Literary Mama writing about the many faces of motherhood

No comments

I don’t think
very often on you. I can’t feel
the bristle of your mustache, or remember the way
your jaw clenched when you needed
to get the belt. I don’t reflect
on the fact that I always pretended you were a police officer,
or someone heroic,
or maybe I’m confusing you
with someone else. I don’t associate you
with the taste of wild blackberries, the kind that grew on the edges
of our yard, or at least I think they did.
That was six houses ago. I can’t picture you,
your tall frame folded into the closet of my tiny, yellow bedroom,
building shelves for all of my precious books. I don’t know
the ages of your other children, or compare
their beauty to mine. I don’t wonder
how your heart is, whether it is scarred or healed from your stroke,
or from other things. I don’t feel
an empty space where you are supposed to be,
and didn’t, on my wedding day,
miss you. I don’t carry you
around with me. You are not the smooth,
round stone of memory that presses on me, that I feel
deep in my pocket.
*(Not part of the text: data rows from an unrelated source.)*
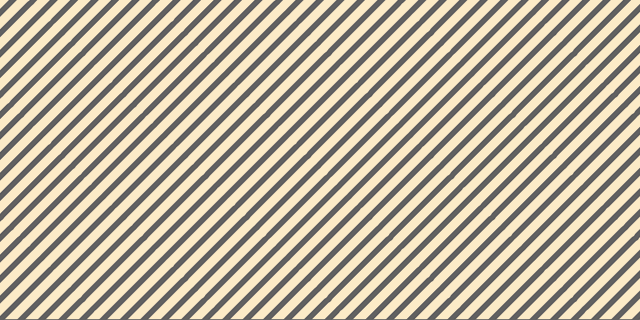
Reproduce this pattern procedurally as a Shadertoy shader.

```glsl
// Diagonal charcoal pinstripes on cream, with small worn nicks along cross seams.

const vec3 CREAM    = vec3(0.99, 0.92, 0.78);
const vec3 CHARCOAL = vec3(0.38, 0.38, 0.38);
const vec3 RIM      = vec3(0.35, 0.35, 0.36);

const float STRIPE_STEP   = 0.064;   // horizontal spacing, in canvas heights
const float STRIPE_PHASE  = 0.63;    // centre of the first stripe, in steps
const float HALF_WIDTH    = 0.195;   // half the stripe, in steps
const float SEAM_STEP     = 0.384;   // spacing of the worn cross seams
const float SEAM_PHASE    = 0.24;
const float TILE_STRIPES  = 12.0;    // nicks recur after this many stripes
const float NICK_LENGTH   = 0.008;
const float NICK_DEPTH    = 0.003;
const float BOTTOM_LINE   = 0.0026;

float hash(vec2 p) {
    return fract(sin(dot(p, vec2(127.1, 311.7))) * 43758.5);
}

// Signed edge shift where a stripe crosses a seam.
float nick(float along, float stripe, float side) {
    float seam = along / SEAM_STEP - SEAM_PHASE;
    float fromSeam = (seam - floor(seam + 0.5)) * SEAM_STEP;
    float id = mod(stripe, TILE_STRIPES);
    float strength = hash(vec2(id, side)) - 0.5;
    float q = fromSeam / NICK_LENGTH;
    return NICK_DEPTH * strength * exp(-q * q);
}

// Signed distance to the nearest diagonal stripe, negative inside.
float stripeDistance(vec2 p) {
    float across = (p.x + p.y) / STRIPE_STEP - STRIPE_PHASE;
    float stripe = floor(across + 0.5);
    float offset = across - stripe;
    float perpendicularStep = STRIPE_STEP * inversesqrt(2.0);
    float d = (abs(offset) - HALF_WIDTH) * perpendicularStep;
    return d - nick(p.x - p.y, stripe, step(0.0, offset));
}

float coverage(float d, float pixel) {
    return clamp(0.5 - d / pixel, 0.0, 1.0);
}

void mainImage(out vec4 fragColor, in vec2 fragCoord) {
    float pixel = 1.0 / iResolution.y;
    vec2 uv = fragCoord * pixel;
    float d = stripeDistance(vec2(uv.x, 1.0 - uv.y));

    // Ink is slightly darker toward the stripe edges.
    vec3 ink = mix(CHARCOAL, RIM, smoothstep(-0.0055, -0.0035, d));
    vec3 color = mix(CREAM, ink, coverage(d, pixel));

    // Hairline along the lower border.
    color = mix(color, CHARCOAL, coverage(uv.y - BOTTOM_LINE, pixel));

    fragColor = vec4(color, 1.0);
}
```
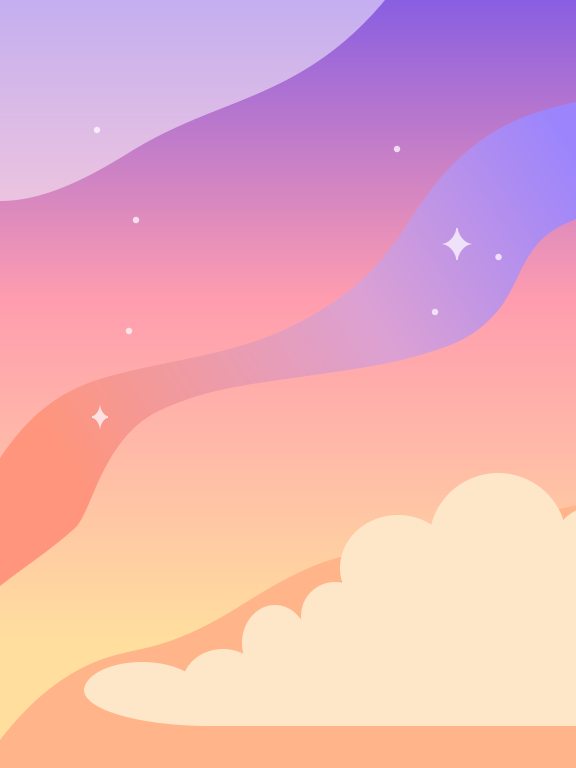
This background is drawn by a WebGL 2 fragment shader. Its source:

```glsl
#version 300 es
precision highp float;
// A pastel sunset sky: a hazy corner, a winding ribbon, stars, a hill and a cloud.
// Flowing outlines are Hermite curves; the cloud is a union of ellipses cut by a
// rounded underside. The canvas measures 5.76 by 7.68 units, origin lower left.

uniform vec2 u_resolution;
out vec4 fragColor;

// Antialiased coverage of the region where d is negative
float cover(float d) {
    float slope = length(vec2(dFdx(d), dFdy(d)));
    return clamp(0.5 - d / max(slope, 1e-5), 0.0, 1.0);
}

// Hermite segment between knots given as (x, height, slope)
float bend(float x, vec3 a, vec3 b) {
    float w = b.x - a.x;
    float t = clamp((x - a.x) / w, 0.0, 1.0);
    float u = 1.0 - t;
    return a.y * u * u * (1.0 + 2.0 * t) + b.y * t * t * (3.0 - 2.0 * t)
         + w * t * u * (a.z * u - b.z * t);
}

// Smooth outline through five knots, continued straight after the last
float outline(float x, vec3 a, vec3 b, vec3 c, vec3 d, vec3 e) {
    float h = x < b.x ? bend(x, a, b)
            : x < c.x ? bend(x, b, c)
            : x < d.x ? bend(x, c, d) : bend(x, d, e);
    return h + e.z * max(x - e.x, 0.0);
}

// Approximate signed distance to an ellipse
float ellipse(vec2 p, vec2 center, vec2 radii) {
    return (length((p - center) / radii) - 1.0) * min(radii.x, radii.y);
}

// Four-pointed star with hollow sides
float sparkle(vec2 p, vec2 center, vec2 size) {
    vec2 q = abs(p - center) / size;
    float hollow = 1.0 - length(max(1.0 - q, 0.0));
    return max(hollow, max(q.x, q.y) - 1.0);
}

float ribbon(vec2 p) {
    float top = outline(p.x, vec3(0.0, 3.10, 1.5), vec3(1.3, 3.97, 0.24),
        vec3(3.0, 4.46, 0.53), vec3(4.1, 5.48, 1.6), vec3(5.76, 6.66, 0.22));
    vec3 middle = vec3(3.0, 3.91, 0.15);
    float left = outline(p.x, vec3(0.0, 1.82, 0.78), vec3(0.75, 2.40, 0.9),
        vec3(1.0, 2.90, 2.1), vec3(1.8, 3.66, 0.38), middle);
    float right = outline(p.x, middle, vec3(4.3, 4.16, 0.32),
        vec3(5.0, 4.60, 1.25), vec3(5.2, 4.96, 2.1), vec3(5.76, 5.49, 0.45));
    float bottom = p.x < middle.x ? left : right;
    return cover(p.y - top) * cover(bottom - p.y);
}

float cloud(vec2 p) {
    // Puffs as (center, radii), over a sloping fill
    vec4 puffs[7] = vec4[7](
        vec4(1.42, 0.77, 0.58, 0.29), vec4(2.23, 0.83, 0.41, 0.36),
        vec4(2.75, 1.25, 0.33, 0.38), vec4(3.35, 1.52, 0.34, 0.34),
        vec4(3.98, 2.00, 0.58, 0.53), vec4(4.98, 2.26, 0.69, 0.69),
        vec4(5.92, 2.23, 0.38, 0.38));
    float d = p.y - min(0.78 + 0.585 * (p.x - 1.85), 2.25);
    for (int i = 0; i < 7; i++) d = min(d, ellipse(p, puffs[i].xy, puffs[i].zw));
    // Flat underside, rounded at its left end
    float base = ellipse(min(p, vec2(2.10, 0.78)), vec2(2.10, 0.78), vec2(1.26, 0.36));
    return cover(max(d, base));
}

float stars(vec2 p) {
    vec2 dots[6] = vec2[6](vec2(0.97, 6.38), vec2(1.36, 5.48), vec2(3.97, 6.19),
        vec2(4.985, 5.11), vec2(4.35, 4.56), vec2(1.29, 4.37));
    float d = 10.0;
    for (int i = 0; i < 6; i++) d = min(d, length(p - dots[i]) - 0.032);
    float large = sparkle(p, vec2(4.57, 5.24), vec2(0.165, 0.21));
    float small = sparkle(p, vec2(1.0, 3.51), vec2(0.11, 0.14));
    return max(cover(d), max(cover(large), cover(small)));
}

void main() {
    vec2 p = gl_FragCoord.xy / u_resolution.y * 7.68;

    // Sky: violet to pink to pale gold
    vec3 pink = vec3(1.0, 0.615, 0.686);
    vec3 color = mix(vec3(1.0, 0.87, 0.62), pink, smoothstep(0.0, 1.0, 0.0)
        + clamp((p.y - 1.3) / 3.38, 0.0, 1.0));
    color = mix(color, vec3(0.54, 0.37, 0.885), clamp((p.y - 4.68) / 3.0, 0.0, 1.0));

    // White haze in the upper left
    float hazeEdge = outline(p.x, vec3(0.0, 5.67, 0.0), vec3(1.3, 6.16, 0.62),
        vec3(2.1, 6.55, 0.40), vec3(3.85, 7.68, 1.2), vec3(4.2, 8.2, 1.8));
    color = mix(color, vec3(1.0), 0.5 * cover(hazeEdge - p.y));

    // Ribbon: coral to orchid to periwinkle along its length
    float along = dot(p - vec2(0.0, 2.48), vec2(0.84, 0.54));
    vec3 ribbonColor = mix(vec3(1.0, 0.585, 0.485), vec3(0.86, 0.63, 0.83),
        clamp((along - 0.85) / 3.39, 0.0, 1.0));
    ribbonColor = mix(ribbonColor, vec3(0.61, 0.52, 0.99),
        clamp((along - 4.24) / 2.57, 0.0, 1.0));
    color = mix(color, ribbonColor, ribbon(p));

    color = mix(color, vec3(1.0, 0.98, 1.0), 0.75 * stars(p));

    // Hill, then the cloud in front of it
    float hillTop = outline(p.x, vec3(0.0, 0.28, 1.3), vec3(1.0, 1.08, 0.38),
        vec3(1.5, 1.21, 0.25), vec3(2.4, 1.62, 0.63), vec3(3.45, 2.12, 0.22));
    color = mix(color, vec3(1.0, 0.706, 0.54), cover(p.y - hillTop));
    color = mix(color, vec3(0.996, 0.902, 0.784), cloud(p));

    fragColor = vec4(color, 1.0);
}
```
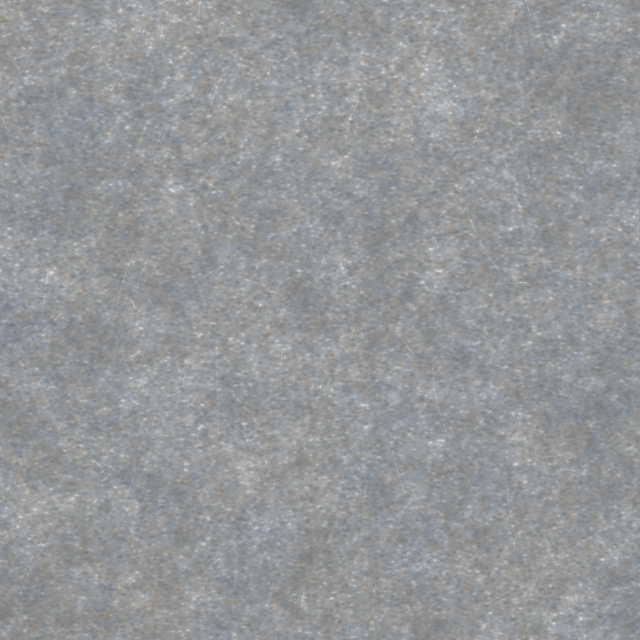
Reproduce this texture procedurally as a WebGL 2 fragment shader.

```glsl
#version 300 es
precision highp float;
// Worn grey metal sheet: soft mottling and fine grain from layered cellular
// noise (random-weight blobs, one per cell), overlaid with thin, faintly
// bent scratches scattered on grids of three sizes, and slight tint drift.

uniform vec2 u_resolution;
out vec4 fragColor;

vec3 hash3(vec2 cell) {
  vec3 v = fract(cell.xyx * vec3(0.1031, 0.1030, 0.0973));
  v += dot(v, v.yxz + 33.33);
  return fract((v.xxy + v.yzz) * v.zyx);
}

// Cellular noise: each cell holds one smooth blob of signed random weight.
float blobNoise(vec2 q, float seed) {
  vec2 cell = floor(q);
  float sum = 0.0;
  for (int y = -1; y <= 1; y++) {
    for (int x = -1; x <= 1; x++) {
      vec2 c = cell + vec2(x, y);
      vec3 h = hash3(c + seed);
      vec2 d = q - c - h.xy;
      float falloff = max(0.0, 1.0 - dot(d, d));
      sum += (h.z * 2.0 - 1.0) * falloff * falloff * falloff;
    }
  }
  return sum;
}

// Thin strokes, mostly steep, at most one per cell; chance sets how many.
float scratches(vec2 p, float cells, float chance, float seed) {
  vec2 q = p * cells;
  vec2 cell = floor(q);
  float width = max(0.0019, 1.1 / u_resolution.y);
  float mark = 0.0;
  for (int y = -1; y <= 1; y++) {
    for (int x = -1; x <= 1; x++) {
      vec2 c = cell + vec2(x, y);
      vec3 place = hash3(c + seed);
      vec3 form = hash3(c + seed + 57.0);
      if (place.z > chance) continue;
      float angle = 1.3 + (form.x + form.y - 1.0) * 1.5;
      vec2 dir = vec2(cos(angle), sin(angle));
      vec2 d = q - c - place.xy;
      float along = dot(d, dir);
      float bend = (form.z - 0.5) * 0.5 * along * along;
      float across = abs(dot(d, vec2(-dir.y, dir.x)) + bend) / cells;
      float reach = 0.25 + 0.55 * form.z;
      float stroke = 1.0 - smoothstep(0.0, width, across);
      stroke *= 1.0 - smoothstep(reach * 0.4, reach, abs(along));
      mark = max(mark, stroke * (0.25 + 0.75 * place.z / chance));
    }
  }
  return mark;
}

void main() {
  vec2 p = gl_FragCoord.xy / u_resolution.y;

  // Mottling, from broad clouds to small flecks
  float clouds = blobNoise(p * 6.0, 11.0) * 0.024
               + blobNoise(p * 15.0, 83.0) * 0.026;
  float patches = blobNoise(p * 36.0, 151.0) * 0.030;
  float flecks = blobNoise(p * vec2(78.0, 92.0), 307.0) * 0.040;

  // Grain, slightly drawn out sideways
  float grain = blobNoise(p * vec2(150.0, 215.0), 523.0);
  float relief = clouds + patches + flecks + grain * 0.062;
  float tone = 0.583 + relief + 2.5 * relief * relief;

  // Scratches, broken up by the grain; hairs gather in the light patches
  float wear = clamp(0.6 + (clouds + patches) * 14.0, 0.1, 1.5);
  float breaks = clamp(0.75 + grain * 0.6, 0.2, 1.2);
  float lines = scratches(p, 10.0, 0.45, 701.0) * 0.085
              + scratches(p, 24.0, 0.50, 811.0) * 0.075 * (0.4 + 0.6 * wear)
              + scratches(p, 55.0, 0.55, 907.0) * 0.075 * wear;
  tone += lines * breaks;

  // Bright specks
  tone += smoothstep(0.65, 1.1, grain) * 0.05 * wear;

  // Cool grey with faint warm and blue drift
  float warmth = blobNoise(p * 9.0, 411.0) * 0.007
               + blobNoise(p * 95.0, 619.0) * 0.016;
  vec3 color = tone + vec3(-0.006, 0.001, 0.006) + warmth * vec3(1.0, 0.1, -0.9);
  fragColor = vec4(clamp(color, 0.0, 1.0), 1.0);
}
```
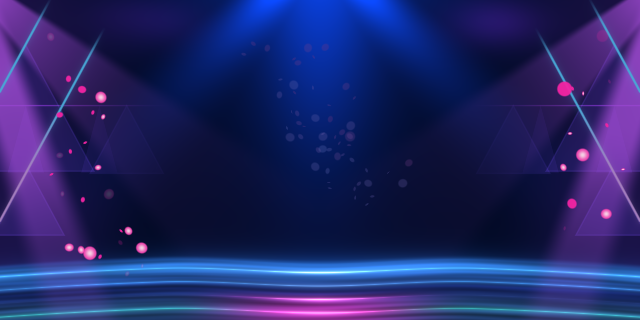
Write a WebGL 2 fragment shader that draws this background.

```glsl
#version 300 es
precision highp float;

uniform vec2 u_resolution;
out vec4 fragColor;

#define NAVY vec3(0.010, 0.035, 0.140)
#define SIDE_VIOLET vec3(0.10, 0.065, 0.26)
#define SPOT_BLUE vec3(0.025, 0.19, 0.64)
#define BEAM_PURPLE vec3(0.62, 0.29, 0.82)
#define CYAN vec3(0.28, 0.66, 0.84)
#define MAGENTA vec3(0.95, 0.14, 0.64)
#define GREEN vec3(0.18, 0.72, 0.55)
#define HORIZON 0.825
#define PANEL_SLOPE 0.54
#define CONFETTI 38
#define FLAKES 54

vec2 hash2(vec2 p) {
    p = vec2(dot(p, vec2(127.1, 311.7)), dot(p, vec2(269.5, 183.3)));
    return fract(sin(p) * 43758.5);
}

float gradientNoise(vec2 p) {
    vec2 i = floor(p), f = fract(p), u = f * f * (3.0 - 2.0 * f);
    vec2 e = vec2(0.0, 1.0);
    float a = dot(hash2(i) * 2.0 - 1.0, f);
    float b = dot(hash2(i + e.yx) * 2.0 - 1.0, f - e.yx);
    float c = dot(hash2(i + e.xy) * 2.0 - 1.0, f - e.xy);
    float d = dot(hash2(i + e.yy) * 2.0 - 1.0, f - e.yy);
    return mix(mix(a, b, u.x), mix(c, d, u.x), u.y);
}

// Soft cone of light from apex through target
float beam(vec2 q, vec2 apex, vec2 target, float width, float spread, float inner) {
    vec2 dir = normalize(target - apex), r = q - apex;
    float along = dot(r, dir);
    float across = abs(dot(r, vec2(-dir.y, dir.x)));
    return (1.0 - smoothstep(inner, 1.0, across / (width + spread * max(along, 0.0)))) * step(0.0, along);
}

float segment(vec2 q, vec2 a, vec2 b) {
    vec2 ab = b - a;
    return length(q - a - ab * clamp(dot(q - a, ab) / dot(ab, ab), 0.0, 1.0));
}

// Signed distance to an upright triangle
float triangle(vec2 q, vec2 apex, float base) {
    float side = (abs(q.x - apex.x) - PANEL_SLOPE * (q.y - apex.y)) / length(vec2(1.0, PANEL_SLOPE));
    return max(side, q.y - base);
}

// Faint fill with a thin rim
float panel(vec2 q, vec2 apex, float base, float px) {
    float d = triangle(q, apex, base);
    return 0.5 * smoothstep(px, -px, d) + 0.6 * smoothstep(0.001 + px, 0.0, abs(d));
}

// Rotated ellipse: x is coverage, y is its bright core
vec2 speck(vec2 r, float size, float squash, float angle, float px) {
    float c = cos(angle), s = sin(angle);
    float d = length(mat2(c, -s, s, c) * r * vec2(1.0, 1.0 / squash));
    return vec2(smoothstep(size + px, size - px, d), exp(-d * d / (size * size) * 2.0));
}

void main() {
    vec2 p = gl_FragCoord.xy / u_resolution * vec2(2.0, 1.0);
    p.y = 1.0 - p.y;
    float px = 1.0 / u_resolution.y;
    float c = abs(p.x - 1.0);
    vec2 q = vec2(1.0 - c, p.y);
    float haze = gradientNoise(p * vec2(3.0, 4.0));

    // Backdrop and blue top lights
    vec3 col = mix(SIDE_VIOLET, NAVY, smoothstep(0.0, 0.5, q.x + 0.08 * haze));
    col += SPOT_BLUE * 0.5 * exp(-c * c * 5.0 - p.y * 3.5);
    col += SPOT_BLUE * 0.6 * exp(-c * c * 32.0 - p.y * p.y * 3.6);
    float slant = beam(q, vec2(0.97, -0.15), vec2(0.50, 0.37), 0.05, 0.20, 0.0);
    col += SPOT_BLUE * 0.7 * slant * exp(-p.y * 4.0);
    vec2 cloud = (q - vec2(0.45, 0.07)) / vec2(0.16, 0.08);
    col += vec3(0.11, 0.03, 0.18) * exp(-dot(cloud, cloud)) * (1.0 + haze);

    // Triangular side panels
    float sideFade = smoothstep(0.55, 0.1, q.x);
    col += vec3(0.13, 0.08, 0.25) * (0.3 + 0.7 * sideFade) * (0.6 * panel(q, vec2(0.396, 0.33), 0.542, px)
        + panel(q, vec2(0.08, 0.14), 0.535, px) + panel(q, vec2(0.09, 0.53), 0.735, px));
    float facet = abs(fract(q.x / 0.23 + 0.15) - 0.5) * 0.46 - (q.y - 0.33) * PANEL_SLOPE;
    float band = smoothstep(0.33 - px, 0.33 + px, q.y) * smoothstep(0.54 + px, 0.54 - px, q.y);
    col += vec3(0.05, 0.025, 0.09) * band * smoothstep(px, -px, facet) * sideFade;
    col += vec3(0.26, 0.08, 0.32) * smoothstep(0.001 + px, 0.0, abs(q.y - 0.33)) * sideFade;

    // Curved floor
    float bend = 0.035 * c * c - 0.022 * smoothstep(0.0, 0.5, c);
    float depth = p.y - bend - HORIZON;
    float streak = gradientNoise(vec2(p.x * 2.0, depth * 90.0));
    vec3 floorCol = mix(vec3(0.12, 0.30, 0.58), vec3(0.06, 0.10, 0.32), smoothstep(0.025, 0.09, depth));
    vec3 nearCol = mix(vec3(0.52, 0.17, 0.55), vec3(0.11, 0.20, 0.38), smoothstep(0.0, 0.5, c));
    floorCol = mix(floorCol, nearCol, smoothstep(0.08, 0.14, depth)) * (1.0 + 0.7 * streak);
    col = mix(col, floorCol, smoothstep(-0.015, 0.015, depth));
    col += vec3(0.06, 0.20, 0.36) * exp(-abs(depth) * 36.0) * (0.3 + 0.7 * exp(-c * c * 4.0));

    // Purple stage beams, falling across the floor too
    float tall = beam(q, vec2(-0.08, 0.0), vec2(0.255, 1.0), 0.08, 0.055, 0.35);
    float wide = beam(q, vec2(-0.06, -0.04), vec2(0.50, 0.47), 0.03, 0.20, 0.65);
    float tallLight = tall * mix(0.82, 0.18, smoothstep(0.3, 0.95, p.y)) * (1.0 + 0.3 * haze);
    float wideLight = wide * 0.8 * exp(-3.2 * length(q));
    col = mix(col, BEAM_PURPLE, 1.0 - (1.0 - tallLight) * (1.0 - wideLight));

    // Light trails along the floor
    for (int i = 0; i < 4; i++) {
        float k = float(i);
        float d = abs(depth - 0.027 - 0.042 * k);
        vec3 outer = i < 2 ? CYAN : mix(GREEN, vec3(0.2, 0.25, 0.5), i == 2 ? 1.0 : 0.0);
        vec3 tint = mix(i < 2 ? vec3(0.4, 0.68, 0.88) : MAGENTA, outer, smoothstep(0.08, 0.45, c));
        float power = (i == 1 ? 0.42 : 0.55) * (i == 2 ? 0.25 + exp(-c * 6.0) : 1.0);
        col += tint * power * (exp(-d * 260.0) + 0.3 * exp(-d * 65.0));
        col += vec3(0.55) * exp(-d * 280.0 - c * c * 60.0) * (i == 1 ? 0.2 : 1.0);
    }

    // Neon side rods
    float rod = min(segment(q, vec2(0.325, 0.09), vec2(0.0, 0.69)), segment(q, vec2(0.156, 0.0), vec2(0.0, 0.286)));
    float rodLight = smoothstep(0.003 + px, 0.001, rod) + 0.3 * exp(-rod * 110.0);
    float rodFade = smoothstep(0.06, 0.22, p.y + 0.6 * (0.3 - q.x));
    vec3 rodTint = mix(CYAN, vec3(0.65, 0.5, 0.75), smoothstep(0.3, 0.55, p.y));
    col = mix(col, rodTint, clamp(rodLight * rodFade * 0.75, 0.0, 1.0));

    // Pink confetti on both sides
    for (int i = 0; i < CONFETTI; i++) {
        vec2 a = hash2(vec2(float(i), 3.0)), b = hash2(vec2(float(i), 8.0));
        bool onRight = i % 3 == 0;
        vec2 at = onRight ? vec2(1.74 + 0.24 * a.x, 0.1 + 0.66 * a.y)
            : vec2(0.05 + 0.27 * a.x + 0.15 * a.y, 0.1 + 0.78 * a.y);
        float size = mix(0.006, 0.023, b.x * b.x * b.x);
        vec2 s = speck(p - at, size, 0.5 + 0.5 * b.x, 6.28 * b.y, px);
        vec3 tint = mix(MAGENTA, vec3(1.0, 0.85, 0.92), s.y * step(0.5, b.y));
        col = mix(col, tint, s.x * (i % 4 == 1 ? 0.2 : 0.95));
    }

    // Faint drifting flakes in the middle
    for (int i = 0; i < FLAKES; i++) {
        vec2 a = hash2(vec2(float(i), 21.0)), b = hash2(vec2(float(i), 34.0));
        vec2 at = vec2(mix(0.88, 1.18, a.x), mix(0.2, 0.58, a.x)) + (vec2(a.y, b.x) - 0.5) * vec2(0.26, 0.2);
        vec2 s = speck(p - at, mix(0.005, 0.016, b.y * b.y), mix(0.25, 1.0, b.y), 6.28 * a.y, px);
        col = mix(col, mix(vec3(0.5, 0.2, 0.5), vec3(0.4, 0.45, 0.75), b.x), s.x * 0.26);
    }

    fragColor = vec4(clamp(col, 0.0, 1.0), 1.0);
}
```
Kate Benchoff teaches writing at Hagerstown Community College in Maryland when she’s not chasing her six-year-old little boy, gardening, or perfecting her spare rib recipe. She lives in Pennsylvania with her family and a dog with a Napoleon complex.

More from

Comments are now closed for this piece.